Hospital care for Australian sports injury 2012–13 

This report focuses on acute care services provided by hospitals for sports injuries treated in Australian hospitals in 2012–13. Cases of sports injury are examined in terms of the body region injured. Of the selected injury types, Head injury was the most common, accounting for 16% of all hospitalised sport related cases. Injury to the knee accounted for 12% of hospitalised sports injury. 

Trends in injury deaths, Australia 1999–00 to 2011–12 

This report focuses on trends in deaths due to injury and poisoning that occurred over the period 1999–00 to 2011–12. 
The age-standardised rate of injury deaths decreased from 55.4 to 47.2 deaths per 100,000 between 1999–00 and 2004–05 and changed little after that. Rates of injury deaths involving transport injury and homicide declined from 1999–00 to 2009–10, while rates for most other external cause groups fluctuated over this period. Rates for suicide deaths declined from 1999–00 until 2004–05 and remained relatively steady thereafter.
Rates for Aboriginal and Torres Strait Islander people were generally at least twice as high as rates for non-Indigenous Australians over the period from 2001–02 to 2011–12.

Serious unintentional injury involving a railway train or tram, Australia, 2009–10 to 2013–14 

This report presents information on hospitalisations in Australia due to unintentional serious injury involving a train or tram for the 5-year period from 2009–10 to 2013–14. Over this 5-year period, there were 812 cases of serious injury involving a train (178 due to a level crossing collision), an average of 162 per year. Over the same period, there were 397 cases of serious injury involving a tram.

Dog-related injuries 

This fact sheet reports on hospitalisations that occurred as a result of being bitten or struck by a dog in 2013–14. In 2013–14, 3,644 hospitalised injury cases were due to being bitten by a dog, and 328 cases due to being struck by a dog. Overall, hospitalisations for dog-related injuries were more common in young children aged 0–9 (689 cases, 17%).
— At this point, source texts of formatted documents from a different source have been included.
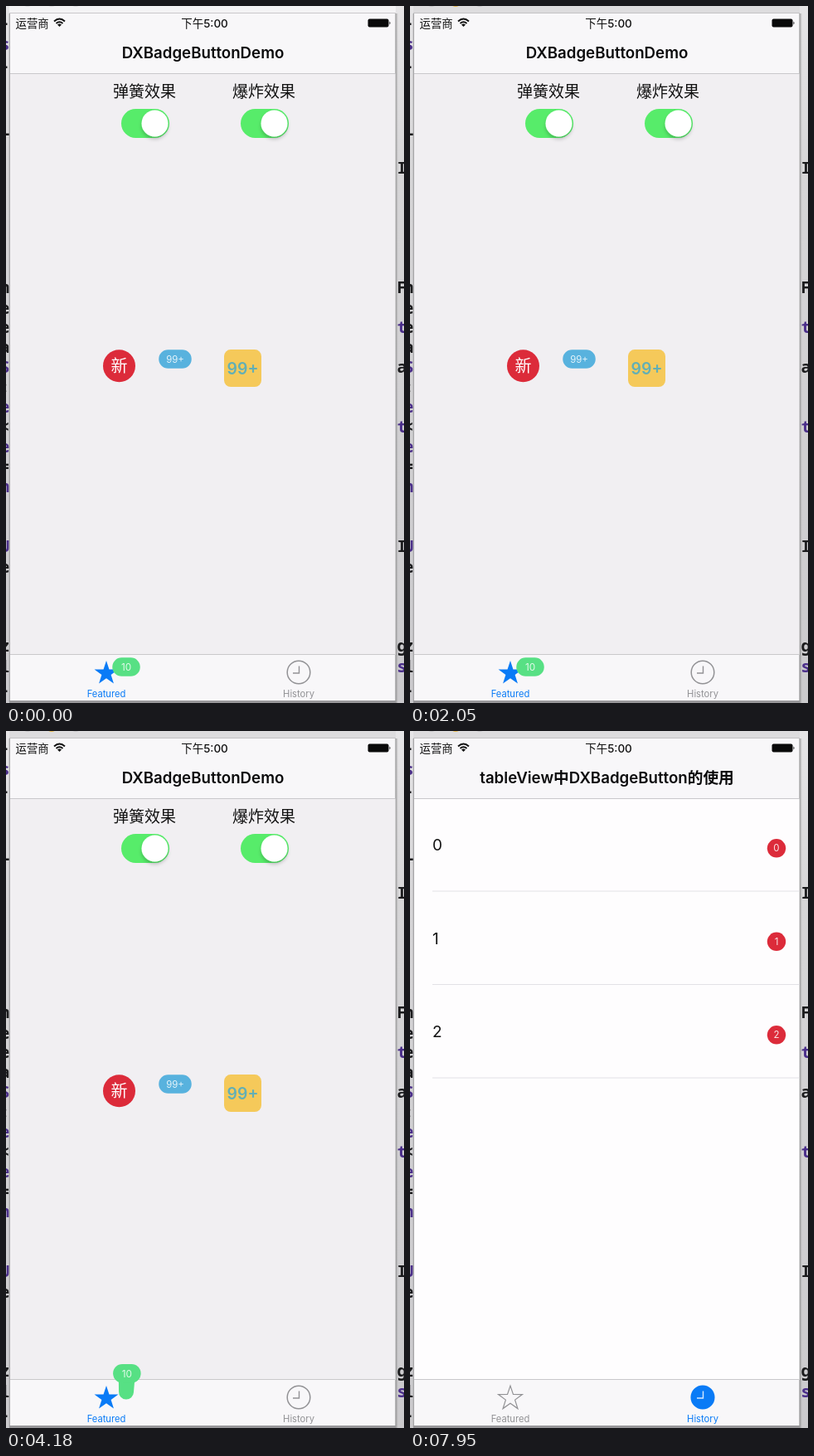
These frames come from a looping animation (480 px wide and 840 px high, 8000 ms). An HTML page:

```html
<!DOCTYPE html>
<html lang="zh">
<head>
<meta charset="utf-8">
<title>Badge button demo</title>
<style>
  html, body { margin: 0; width: 100%; height: 100%; overflow: hidden; background: #d3d2d4; }
  svg { display: block; width: 100%; height: 100%; }
  text { font-family: Inter, "Noto Sans CJK SC", "Noto Sans CJK", sans-serif; }
  .code text { font-family: "Noto Sans Mono", monospace; font-size: 20px; font-weight: 600; }
  .mid { text-anchor: middle; }
  .title { font-size: 18.7px; font-weight: 600; fill: #0b0b0c; }
</style>
</head>
<body>
<svg id="stage" viewBox="0 0 480 840">
  <defs>
    <linearGradient id="side" x1="0" y1="0" x2="0" y2="1">
      <stop offset="0" stop-color="#e6e5e7"/>
      <stop offset=".25" stop-color="#d6d5d7"/>
      <stop offset="1" stop-color="#cbcacd"/>
    </linearGradient>
    <linearGradient id="edge">
      <stop offset="0" stop-color="#666" stop-opacity=".85"/>
      <stop offset="1" stop-color="#999" stop-opacity="0"/>
    </linearGradient>
    <filter id="soft" x="-30%" y="-30%" width="160%" height="170%">
      <feDropShadow dx="0" dy="3" stdDeviation="2" flood-opacity=".22"/>
    </filter>
  </defs>

  <rect width="480" height="840" fill="url(#side)"/>
  <g class="code" id="code"></g>
  <rect x="469" y="9" width="4" height="831" fill="url(#edge)"/>
  <rect x="3.6" y="9" width="1.4" height="830" fill="#a9a8aa"/>
  <rect x="4" y="837" width="466" height="3" fill="#98979a"/>

  <rect id="bar" x="4" width="466" height="9"/>
  <g id="lights">
    <circle cx="26" cy="-6" r="7"/><circle cx="55" cy="-6" r="7"/><circle cx="84" cy="-6" r="7"/>
  </g>
  <path d="M4 8.6H470" stroke="#b9b8ba" stroke-width=".8"/>

  <rect x="5" y="9" width="464.5" height="828" fill="#f8f7f9"/>
  <rect id="page" x="5" y="82" width="464.5" height="700"/>
  <path d="M5 81.5H469.5M5 781.5H469.5" stroke="#c9c8cb"/>

  <text x="11.5" y="25.5" font-size="13.4" fill="#111">运营商</text>
  <g fill="none" stroke="#111" stroke-width="1.9">
    <path d="M58 18.5Q64.5 12.5 71 18.5M60.5 21Q64.5 17.5 68.5 21"/>
    <path d="M62 22.5Q64.5 20.5 67 22.5L64.5 25Z" fill="#111" stroke="none"/>
  </g>
  <text class="mid" x="239.5" y="25.5" font-size="13.5" font-weight="500" fill="#111">下午5:00</text>
  <rect x="436.5" y="15.5" width="25" height="10" rx="2" fill="#0a0a0a"/>
  <path d="M462.5 18.5q2 2 0 4z" fill="#0a0a0a"/>
  <text class="mid title" id="title" x="237.5" y="63.3"></text>

  <g id="demo">
    <g class="mid" font-size="19" fill="#111">
      <text x="167" y="109.5">弹簧效果</text>
      <text x="311" y="109.5">爆炸效果</text>
    </g>
    <g id="switches"></g>
  </g>
  <g id="table"></g>

  <path id="star" stroke-width="1.2"/>
  <circle id="clock" cx="353" cy="803" r="13.8" stroke-width="1.5"/>
  <path id="hands" d="M353.5 795.5V804H346" fill="none" stroke-width="1.4"/>
  <g class="mid" font-size="11.2">
    <text id="tab0" x="121" y="833">Featured</text>
    <text id="tab1" x="353" y="833">History</text>
  </g>
  <g id="badges"></g>
</svg>

<script>
const LOOP = 8000, SWITCH = 7000, FOCUS = 600, GONE = 5900;
const PERIOD = 120, DAMPING = 0.204, SNAP = 85;
const BLUE = '#0a7bf6', GREY = '#929295', RED = '#dc2b3a';
const $ = id => document.getElementById(id);

function add(parent, tag, attrs, text) {
  const el = document.createElementNS('http://www.w3.org/2000/svg', tag);
  for (const k in attrs) el.setAttribute(k, attrs[k]);
  if (text !== undefined) el.textContent = text;
  return parent.appendChild(el);
}
function set(id, attrs) {
  for (const k in attrs) $(id).setAttribute(k, attrs[k]);
}

// Slivers of an editor window behind the phone: [baseline, glyph, purple]
const left = [[27, '-'], [53, 's', 1], [79, '-'], [160, '—'], [346, 'n'], [371, 'e'], [394, 'e'],
  [418, 'a'], [442, 'S', 1], [466, ':'], [490, 'e', 1], [514, '<'], [538, 'e', 1], [562, '='],
  [586, 'n', 1], [658, 'U', 1], [683, 'e'], [778, 'z'], [803, 'l'], [831, '-']];
const right = [[202, 'I'], [346, 'F'], [394, 't', 1], [442, 'a'], [514, 't', 1], [658, 'I'],
  [778, 'g'], [803, 's', 1]];
const glyph = (x, anchor) => ([y, ch, purple]) =>
  add($('code'), 'text', { x, y, 'text-anchor': anchor, fill: purple ? '#4b2f8a' : '#1b1b1d' }, ch);
left.forEach(glyph(4.5, 'end'));
right.forEach(glyph(471.5, 'start'));

for (const x of [139, 283]) {
  add($('switches'), 'rect', { x, y: 124, width: 58, height: 35, rx: 17.5, fill: '#57ec6a' });
  add($('switches'), 'circle', { cx: x + 40.5, cy: 141.5, r: 16, fill: '#fff', filter: 'url(#soft)' });
}

for (let i = 0; i < 3; i++) {
  const y = i * 112.5, t = $('table');
  add(t, 'text', { x: 27, y: 144.2 + y, 'font-size': 19, fill: '#111' }, i);
  add(t, 'circle', { cx: 442, cy: 141.3 + y, r: 11.2, fill: RED });
  add(t, 'text', { x: 442, y: 145.4 + y, class: 'mid', 'font-size': 11.5, fill: '#fbe4e6' }, i);
  add(t, 'path', { d: `M27 ${193 + y}H469.5`, stroke: '#e2e1e6' });
}

let star = '';
for (let i = 0; i < 10; i++) {
  const a = i * Math.PI / 5, r = i % 2 ? 5.9 : 15.2;
  star += `${i ? 'L' : 'M'}${121 + r * Math.sin(a)} ${804.3 - r * Math.cos(a)}`;
}
set('star', { d: star + 'Z' });

// A drag pulls toward (dx, dy) for `rise` ms, holds, and springs home at `end`
const badges = [
  { x: 136.5, y: 433.7, w: 39, h: 39, r: 19.5, fill: RED, label: '新', size: 20, ink: '#fff', base: 7.4,
    drags: [{ start: 700, rise: 400, end: 1470, dx: -5.5, dy: 80 }] },
  { x: 204, y: 425.5, w: 39.5, h: 22.5, r: 11.2, fill: '#58b2de', label: '99+', size: 11.4, ink: '#e4f3fa', base: 4.1,
    drags: [{ start: 2480, rise: 348, end: 3200, dx: -2.5, dy: 72 }] },
  { x: 285.5, y: 436.6, w: 45, h: 45, r: 8, fill: '#f5c95a', label: '99+', size: 19.4, ink: '#62afb5', base: 7, bold: 1,
    drags: [] },
  { x: 145, y: 796.6, w: 33.5, h: 22.5, r: 11.2, fill: '#57e084', label: '10', size: 11.8, ink: '#e2faea', base: 4.3, until: GONE,
    drags: [{ start: 4000, rise: 400, end: 4670, dx: 2, dy: -52 },
            { start: 5150, rise: 500, end: GONE, dx: 10, dy: -130 }] }
];
for (const b of badges) {
  b.group = add($('badges'), 'g', {});
  b.tail = add(b.group, 'path', { fill: b.fill });
  b.body = add(b.group, 'g', {});
  add(b.body, 'rect', { x: -b.w / 2, y: -b.h / 2, width: b.w, height: b.h, rx: b.r, fill: b.fill });
  add(b.body, 'text', { class: 'mid', y: b.base, 'font-size': b.size, fill: b.ink,
    'font-weight': b.bold ? 600 : 400 }, b.label);
}

const smooth = u => u * u * (3 - 2 * u);

function pull(drag, t) {
  if (t < drag.end) return smooth(Math.min(1, (t - drag.start) / drag.rise));
  const a = (t - drag.end) / PERIOD * 2 * Math.PI;
  return a > 36 ? 0 : Math.exp(-DAMPING * a) * Math.cos(a);
}

// Sticky bridge from a shrinking circle at home to the dragged badge
function bridge(b, dx, dy) {
  const d = Math.hypot(dx, dy);
  if (d < 0.5 || d > SNAP) return '';
  const big = b.r, small = Math.max(2, b.r - d / 10);
  const nx = -dy / d, ny = dx / d, mx = b.x + dx / 2, my = b.y + dy / 2;
  const at = (x, y, r) => `${x + nx * r} ${y + ny * r}`;
  const ex = b.x + dx, ey = b.y + dy;
  return `M${at(b.x, b.y, small)}Q${at(mx, my, small)} ${at(ex, ey, big)}` +
    `L${at(ex, ey, -big)}Q${at(mx, my, -small)} ${at(b.x, b.y, -small)}` +
    `A${small} ${small} 0 0 0 ${at(b.x, b.y, small)}Z`;
}

function drawBadge(b, t) {
  const shown = b.until ? t < b.until : t < SWITCH;
  b.group.style.display = shown ? '' : 'none';
  if (!shown) return;
  const drag = b.drags.filter(g => t >= g.start).pop();
  const k = drag ? pull(drag, t) : 0;
  const dx = drag ? drag.dx * k : 0, dy = drag ? drag.dy * k : 0;
  b.body.setAttribute('transform', `translate(${b.x + dx} ${b.y + dy})`);
  b.tail.setAttribute('d', drag && t < drag.end ? bridge(b, dx, dy) : '');
}

function draw(t) {
  const second = t >= SWITCH, active = t >= FOCUS;
  set('bar', { fill: active ? '#dddcde' : '#f4f3f5' });
  const lights = $('lights').children;
  for (let i = 0; i < 3; i++)
    lights[i].setAttribute('fill', active && i === 1 ? '#e8b84a' : active ? '#c6c5c7' : '#dfdee0');

  $('title').textContent = second ? 'tableView中DXBadgeButton的使用' : 'DXBadgeButtonDemo';
  set('page', { fill: second ? '#fefdfe' : '#f1eff2' });
  $('demo').style.display = second ? 'none' : '';
  $('table').style.display = second ? '' : 'none';

  set('star', { fill: second ? 'none' : BLUE, stroke: second ? GREY : 'none' });
  set('clock', { fill: second ? BLUE : 'none', stroke: second ? BLUE : GREY });
  set('hands', { stroke: second ? '#d5e8ff' : GREY });
  set('tab0', { fill: second ? GREY : BLUE });
  set('tab1', { fill: second ? BLUE : GREY });
  badges.forEach(b => drawBadge(b, t));
}

const begin = performance.now();
function tick() {
  draw((performance.now() - begin) % LOOP);
  requestAnimationFrame(tick);
}
draw(0);
requestAnimationFrame(tick);
</script>
</body>
</html>
```
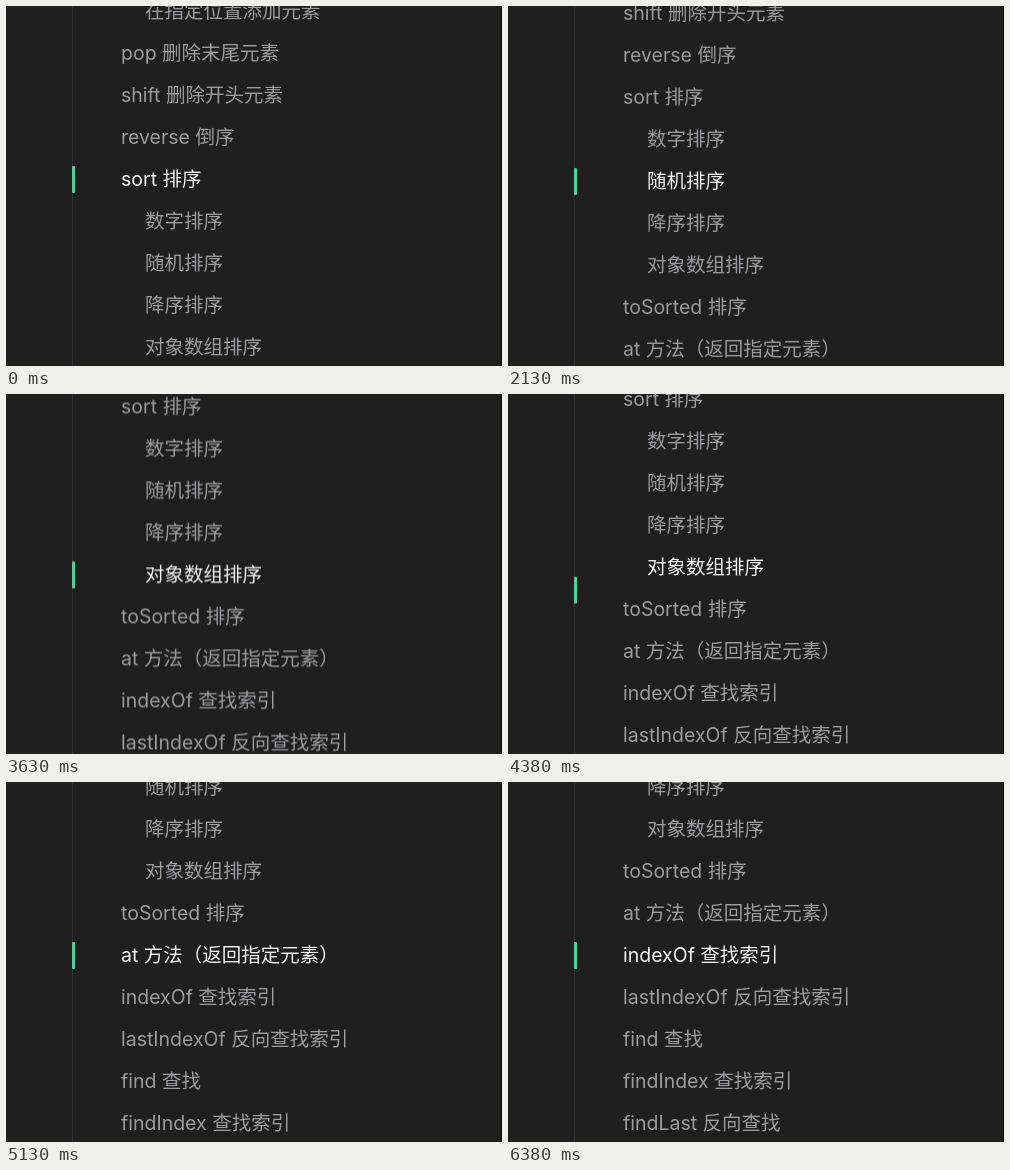
Recreate the animation shown at these times as an HTML page. Size 496 px wide and 360 px high, loop 8.04 s.

```html
<!DOCTYPE html>
<html lang="zh-CN">
<head>
<meta charset="utf-8">
<title>Outline</title>
<style>
  html, body { margin: 0; width: 100%; height: 100%; overflow: hidden; background: #1f1f20; }
  .stage { position: relative; width: 496px; height: 360px; overflow: hidden; }
  .rule, .edge { position: absolute; top: 0; width: 1px; height: 360px; }
  .rule { left: 66px; background: #303032; }
  .edge { left: 495px; background: #080808; }
  .list { position: absolute; left: 0; top: 0; width: 496px; animation: scroll 8040ms infinite; }
  .list a {
    position: absolute; left: 115px; height: 42px;
    font: 400 19.5px/42px Inter, "Noto Sans CJK SC", "Noto Sans CJK", sans-serif;
    font-optical-sizing: none; white-space: nowrap; color: rgb(156, 156, 158);
  }
  .list a.sub { left: 139px; }
  .marker {
    position: absolute; left: 66px; top: -8px; width: 3px; height: 27px;
    border-radius: 1px; background: #5fc99b; animation: marker 8040ms infinite;
  }
</style>
</head>
<body>
<div class="stage">
  <div class="rule"></div>
  <div class="list"><div class="marker"></div></div>
  <div class="edge"></div>
</div>
<script>
  const LOOP = 8040, PITCH = 42;
  const titles = [
    '>在指定位置添加元素', 'pop 删除末尾元素', 'shift 删除开头元素', 'reverse 倒序',
    'sort 排序', '>数字排序', '>随机排序', '>降序排序', '>对象数组排序',
    'toSorted 排序', 'at 方法（返回指定元素）', 'indexOf 查找索引',
    'lastIndexOf 反向查找索引', 'find 查找', 'findIndex 查找索引', 'findLast 反向查找'
  ];
  // Time at which each heading, from "sort" onwards, becomes active.
  const first = 4;
  const starts = [0, 745, 1535, 2915, 3085, 4375, 4460, 5705];
  const SNAP = 'cubic-bezier(0, 1, .5, 1)';

  const shiftY = y => `transform: translateY(${y}px)`;
  const tint = k => {
    const mix = (a, b) => Math.round(a + (b - a) * k);
    return `color: rgb(${mix(156, 242)}, ${mix(156, 242)}, ${mix(158, 240)})`;
  };

  // moves: [start, duration, value]; the value holds between moves.
  function keyframes(name, style, value, moves, ease) {
    const at = (t, v, e) =>
      `${(t / LOOP * 100).toFixed(4)}% { ${style(v)}; animation-timing-function: ${e} }`;
    const rows = [at(0, value, 'linear')];
    for (const [t, span, next] of moves) {
      rows.push(at(t, value, ease), at(t + span, next, 'linear'));
      value = next;
    }
    rows.push(at(LOOP, value, 'linear'));
    return `@keyframes ${name} { ${rows.join(' ')} }`;
  }

  const list = document.querySelector('.list');
  const rules = [
    keyframes('scroll', shiftY, 0,
      [[1974, 195, -84], [3509, 190, -168], [4914, 190, -252], [6203, 175, -294]], 'ease'),
    keyframes('marker', shiftY, first * PITCH, starts.slice(1).map((t, i) => {
      const gap = (starts[i + 2] ?? LOOP) - t;
      return [t, Math.min(250, gap - 1), (first + i + 1) * PITCH];
    }), SNAP)
  ];

  titles.forEach((title, i) => {
    const link = document.createElement('a');
    const sub = title[0] === '>';
    link.textContent = sub ? title.slice(1) : title;
    link.className = sub ? 'sub' : '';
    link.style.top = i * PITCH - 16 + 'px';
    list.append(link);

    const n = i - first;
    if (!(n in starts)) return;
    const on = starts[n], off = starts[n + 1];
    const moves = [];
    // A heading passed quickly lights only partly and fades back sooner.
    const lit = off - on < 100 ? .3 : off - on < 200 ? .6 : 1;
    if (n) moves.push([on, Math.min(500, off ? off - on - 1 : 500), lit]);
    if (off) moves.push([off, 500 * lit, 0]);
    rules.push(keyframes('tint' + i, tint, n ? 0 : 1, moves, 'ease'));
    link.style.animation = `tint${i} ${LOOP}ms infinite`;
  });

  const sheet = document.createElement('style');
  sheet.textContent = rules.join('\n');
  document.head.append(sheet);
</script>
</body>
</html>
```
Firearm injuries and deaths 

This fact sheet examines hospitalisations (2013–14) and deaths (2012–13) that occurred as a result of firearm-related injuries. Over 90% of all firearm-related hospitalisations and deaths occurred among men. Over a third of hospitalised cases were the result of unintentional injury, one-third (33%) resulted from assault, and in almost one-fifth (19%) of cases, intent was undetermined. In contrast, over 79% of deaths resulted from intentional self-harm (suicide), while over 17% resulted from assault (homicide). Rates of firearm-related injuries for deaths fell between 1999–00 and 2013–14.